◆ **EXERCISE INSTRUCTIONS**: Could you please count how many lines in the data below hold the string "yellow"? Reply with only the number.

◆ **MATERIAL PROVIDED**:

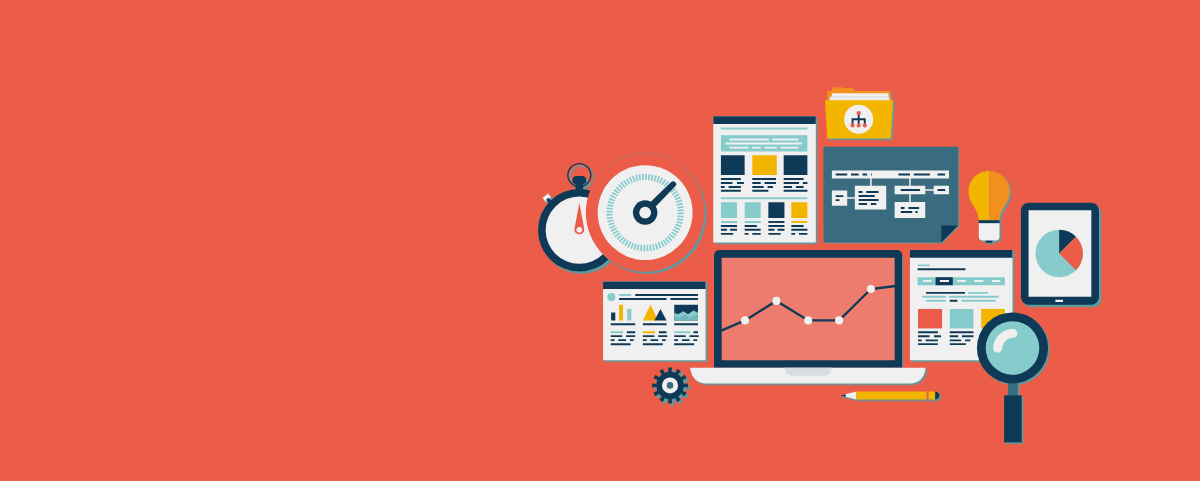
<!DOCTYPE html>
<html lang="en">
<head>
<meta charset="utf-8">
<title>Analytics workspace banner</title>
<style>
:root{--coral:#eb5d49;--coral-light:#ee7c6e;--navy:#0f3a57;--paper:#f1f0f0;--aqua:#86cccc;--yellow:#f3b500;--orange:#f3901d;--teal:#396c7f;--shade:#5a9da3;--grey:#d9dcdf}
html,body{margin:0;padding:0;overflow:hidden;background:var(--coral)}
.banner{position:relative;width:1200px;height:481px;overflow:hidden;background:var(--coral)}
.banner svg{display:block;width:1200px;height:481px}
.item{filter:drop-shadow(3px 3px 0 var(--shade))}
.navy{fill:var(--navy)}.paper{fill:var(--paper)}.aqua{fill:var(--aqua)}.yellow{fill:var(--yellow)}.orange{fill:var(--orange)}.teal{fill:var(--teal)}.coral{fill:var(--coral)}.coral-light{fill:var(--coral-light)}.grey{fill:var(--grey)}.shade{fill:var(--shade)}
.line{fill:none;stroke:var(--navy);stroke-width:2.5}
.line.on-aqua,.line.light{stroke:var(--paper)}
.line.aq{stroke:var(--aqua)}
.line.ye{stroke:var(--yellow)}
</style>
</head>
<body>
<main class="banner">
<svg viewBox="0 0 1568 629" preserveAspectRatio="none" role="img" aria-label="Flat icons of business analytics tools: laptop, charts, folder, gauge, stopwatch, tablet and magnifier">
<defs>
<g id="para-a"><path class="line" d="M0 0H26M0 5.3H15M21 5.3H30M0 10.6H5M10 10.6H26M0 15.5H26"/></g>
<g id="para-b"><path class="line" d="M0 0H31M0 5.3H11M16 5.3H31M0 10.6H15M20 10.6H27M0 15.5H21"/></g>
<g id="para-c"><path class="line" d="M0 0H26M0 5.3H20M25 5.3H31M0 10.6H11M16 10.6H26M0 15.5H31"/></g>
<g id="mini-a"><path class="line" d="M0 0H21M0 5H8M12 5H21M0 10.3H16"/></g>
<g id="mini-b"><path class="line" d="M0 0H16M0 5H21M0 10.3H5M10 10.3H21"/></g>
<g id="notes"><path class="line" d="M0 0H15M20 0H32M0 5.3H5M10 5.3H20M25 5.3H30M0 10.6H26"/></g>
</defs>

<g id="stopwatch" class="item">
<circle class="line" cx="757" cy="229" r="15" style="stroke-width:1.8"/>
<path class="paper" d="M709 259L716 253L720 258L713 264Z"/>
<path class="line" d="M715 260L722 267" style="stroke-width:4"/>
<path class="navy" d="M752 230H762Q766 231 766 236V239L762 241V250H752V241L748 239V236Q748 231 752 230Z"/>
<circle class="navy" cx="757" cy="301" r="54"/>
<circle class="paper" cx="757" cy="301" r="44"/>
<path class="coral" d="M757 265L763.5 300A6.5 6.5 0 1 1 750.5 300Z"/>
<circle class="paper" cx="757" cy="300.500" r="3.700"/>
</g>

<g id="gauge">
<circle class="shade" cx="845.500" cy="280.500" r="77.500"/>
<circle class="coral" cx="843" cy="278" r="77.500"/>
<path d="M783 229A77.500 77.500 0 0 1 910 239" fill="none" stroke="var(--shade)" stroke-width=".7" stroke-dasharray="4 3"/>
<circle class="paper" cx="843" cy="278" r="62"/>
<circle cx="843" cy="278" r="46.500" fill="none" stroke="var(--aqua)" stroke-width="8" pathLength="144" stroke-dasharray="1.1 .9"/>
<path class="navy" d="M848 266L877 238Q880 236 882 238Q885 241 883 243L855 272Z"/>
<circle class="navy" cx="843" cy="278" r="16"/>
<circle class="paper" cx="843" cy="278" r="7.700"/>
</g>

<g id="catalogue-page" class="item" style="filter:drop-shadow(2px 2px 0 var(--shade))">
<path class="paper" d="M932 152H1066V317H932Z"/>
<path class="navy" d="M932 152H1066V162H932Z"/>
<path class="line aq" d="M942 168H1055M942 259.300H1055"/>
<path class="aqua" d="M942 177H1055V198H942Z"/>
<path class="line light" d="M953 182.500H1005M1009 182.500H1043M948 187.600H1048M953 193H978M983 193H994M999 193H1015M1020 193H1043"/>
<path class="navy" d="M942 203H973V229H942ZM1024 203H1055V229H1024ZM1004 264.500H1025V285H1004Z"/>
<path class="yellow" d="M983 203H1015V229H983ZM1034 264.500H1055V285H1034Z"/>
<path class="aqua" d="M942 264.500H963V285H942ZM973 264.500H994V285H973Z"/>
<use href="#para-a" x="942" y="234"/><use href="#para-b" x="983" y="234"/><use href="#para-c" x="1024" y="234"/>
<path class="line aq" d="M942 290.300H963M973 290.300H994"/>
<path class="line" d="M1004 290.300H1025"/>
<path class="line ye" d="M1034 290.300H1055"/>
<use href="#mini-a" x="942" y="295.500"/><use href="#mini-b" x="973" y="295.500"/><use href="#mini-a" x="1004" y="295.500"/><use href="#mini-b" x="1034" y="295.500"/>
</g>

<g id="folder" class="item" style="filter:drop-shadow(2px 2px 0 var(--shade))">
<path class="orange" d="M1081 119H1086L1089 114H1100L1102 115H1114L1117 119H1164V140H1081Z"/>
<path class="paper" d="M1087 122H1161V135H1087Z"/>
<path class="grey" d="M1085 126H1160V135H1085Z"/>
<path class="paper" d="M1084 127.500H1162V135H1084Z"/>
<path class="yellow" d="M1078 131H1167L1164 181H1081Z"/>
<circle class="paper" cx="1122" cy="156" r="19"/>
<path class="line" d="M1122 148V163M1114 163V156H1130V163"/>
<g class="coral"><circle cx="1122" cy="148" r="2.700"/><circle cx="1114" cy="164" r="2.700"/><circle cx="1122" cy="164" r="2.700"/><circle cx="1130" cy="164" r="2.700"/></g>
</g>

<g id="sitemap-sheet" class="item" style="filter:drop-shadow(1.5px 1.5px 0 var(--shade))">
<path class="teal" d="M1076 192H1252V295L1230 317H1076Z"/>
<path class="navy" d="M1230 295H1252L1230 317Z"/>
<path class="line light" style="stroke-width:2" d="M1138 232V244M1189 232V265M1106 259H1118M1208 248.500H1221"/>
<path class="paper" d="M1087 223H1240V233.500H1087ZM1087 249H1107V269H1087ZM1117 243H1158V274H1117ZM1169 243H1209V254H1169ZM1220 243H1240V254H1220ZM1169 264H1209V285H1169Z"/>
<path class="line" d="M1092 228.200H1107M1112 228.200H1122M1127 228.200H1133M1138 228.200H1139M1174 228.200H1189M1194 228.200H1215M1225 228.200H1235M1092 256.500H1102M1092 261.700H1097M1122 251H1127M1132 251H1148M1122 256.300H1143M1122 261.500H1148M1122 266.800H1133M1138 266.800H1145M1177 248.500H1202M1225 248.500H1235M1177 272H1182M1187 272H1201M1177 277.300H1192M1196 277.300H1199"/>
</g>

<g id="light-bulb" class="item" style="filter:drop-shadow(2px 2px 0 var(--shade))">
<path class="yellow" d="M1292.500 223.500C1277 223.500 1265.500 236 1265.500 250C1265.500 267 1278 271 1279 288H1292.500Z"/>
<path class="orange" d="M1292.500 223.500C1308 223.500 1319.500 236 1319.500 250C1319.500 267 1307 271 1306 288H1292.500Z"/>
<path class="navy" d="M1279 288H1306V292H1279ZM1287 313H1298L1296 317.500H1289Z"/>
<path class="paper" d="M1279 292H1306V310Q1306 314.500 1301 314.500H1284Q1279 314.500 1279 310Z"/>
</g>

<g id="tablet" class="item">
<rect class="navy" x="1334" y="265" width="102" height="133.500" rx="10"/>
<path class="paper" d="M1344 275H1426V388H1344ZM1379 392H1389V395H1379Z"/>
<circle class="aqua" cx="1384" cy="331.500" r="31"/>
<path class="navy" d="M1384 331.500V300.500A31 31 0 0 1 1405.900 309.600Z"/>
<path class="coral" d="M1384 331.500L1405.900 309.600A31 31 0 0 1 1405.900 353.400Z"/>
</g>

<g id="report-page" class="item" style="filter:drop-shadow(2px 2px 0 var(--shade))">
<path class="paper" d="M788 368H922V471H788Z"/>
<path class="navy" d="M788 368H922V378H788Z"/>
<circle class="aqua" cx="798.800" cy="388.300" r="5.300"/>
<path class="line aq" d="M809 385.700H825M798 434.500H814M881 434.500H902"/>
<path class="line ye" d="M840 434.500H856"/>
<path class="line" d="M830 385.700H912M809 390.900H871M876 390.900H912M798 424H830M840 424H871M881 424H912M819 434.500H830M861 434.500H871M906 434.500H912"/>
<path class="navy" d="M798.500 408.500H804V419H798.500ZM881 398.500H912V419H881Z"/>
<path class="yellow" d="M809 398.500H814V419H809ZM840 419L850 398.500L860 419Z"/>
<path class="aqua" d="M819.500 404H825V419H819.500ZM881 419V409L886 411L893 407L899 411L906 406L912 409V419Z"/>
<path d="M881 419V414L888 416L895 411L901 416L907 413L912 411V419Z" fill="var(--shade)" opacity=".45"/>
<path class="navy" d="M855 419L863 404L871 419Z"/>
<use href="#notes" x="798" y="439.500"/><use href="#notes" x="840" y="439.500"/><use href="#notes" x="881" y="439.500"/>
</g>

<g id="article-page" class="item" style="filter:drop-shadow(2px 2px 0 var(--shade))">
<path class="paper" d="M1189 327H1323V471H1189Z"/>
<path class="navy" d="M1189 327H1323V337H1189Z"/>
<path class="line aq" d="M1199 347H1215M1265 383H1291M1205 388H1236M1240 388H1305M1210 393.300H1236M1256 393.300H1301"/>
<path class="line" d="M1199 352H1261.500M1210 383H1261M1241 393.300H1251"/>
<path class="aqua" d="M1199 362.500H1313V373H1199ZM1241 404H1272V429.500H1241Z"/>
<path class="navy" d="M1222.500 362.500H1245V373H1222.500Z"/>
<path class="line light" d="M1206 367.500H1217M1228 367.500H1240M1251 367.500H1262M1273 367.500H1285M1296 367.500H1307"/>
<path class="coral" d="M1199.500 404H1231V429.500H1199.500Z"/>
<path class="yellow" d="M1282 404H1313V429.500H1282Z"/>
<use href="#para-a" x="1199.500" y="434.500"/><use href="#para-b" x="1241" y="434.500"/><use href="#para-c" x="1282" y="434.500"/>
</g>

<g id="laptop">
<path class="navy" d="M933 481V335Q933 327 941 327H1171Q1179 327 1179 335V481Z"/>
<path class="shade" d="M1179 333L1180.500 336V481H1179Z"/>
<path class="coral-light" d="M943 337H1169V471H943Z"/>
<path class="line" style="stroke-width:3" d="M941 433L973.500 419L1014.500 393.500L1056 419H1096.500L1138 378L1170 374"/>
<g class="paper"><circle cx="973.500" cy="419" r="5.300"/><circle cx="1014.500" cy="393.500" r="5.300"/><circle cx="1056" cy="419" r="5.300"/><circle cx="1096.500" cy="419" r="5.300"/><circle cx="1138" cy="378" r="5.300"/></g>
<g class="item" style="filter:drop-shadow(2px 2px 0 var(--shade))">
<path class="paper" d="M901.500 481H1209.500Q1207 501.500 1188 501.500H923Q905 501.500 901.500 481Z"/>
<path class="grey" d="M1025 481H1087Q1086 491.500 1076 491.500H1036Q1026 491.500 1025 481Z"/>
</g>
</g>

<g id="gear" class="item">
<circle class="navy" cx="875.500" cy="504" r="18"/>
<circle cx="875.500" cy="504" r="20" fill="none" stroke="var(--navy)" stroke-width="7" pathLength="24" stroke-dasharray=".9 1.1" stroke-dashoffset=".45"/>
<circle class="paper" cx="875.500" cy="504" r="10.500"/>
<circle class="teal" cx="875.500" cy="504" r="4.300"/>
</g>

<g id="pencil" class="item" style="filter:drop-shadow(2px 2px 0 var(--shade))">
<path class="paper" d="M1098 517.300L1119 512V522.500Z"/>
<path class="navy" d="M1098 517.300L1105 515.500V519Z"/>
<path class="yellow" d="M1119 512H1211V522.500H1119ZM1213 512H1222V522.500H1213Z"/>
<path class="coral" d="M1211 512H1213V522.500H1211Z"/>
<path class="navy" d="M1222 512Q1227.500 513 1227.500 517.300Q1227.500 521.500 1222 522.500Z"/>
</g>

<g id="magnifier" class="item" style="filter:drop-shadow(2px 2px 0 var(--shade))">
<path class="teal" d="M1317 498H1330V519H1317Z"/>
<path class="navy" d="M1312 517H1335V578.500H1312Z"/>
<circle class="navy" cx="1323" cy="455" r="46.500"/>
<circle class="aqua" cx="1323" cy="455" r="35"/>
<path d="M1303.500 455.500A20 20 0 0 1 1323.500 436" fill="none" stroke="var(--paper)" stroke-width="11.500" stroke-linecap="round"/>
</g>
</svg>
</main>
</body>
</html>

◆ **TASK SOLUTION**: 9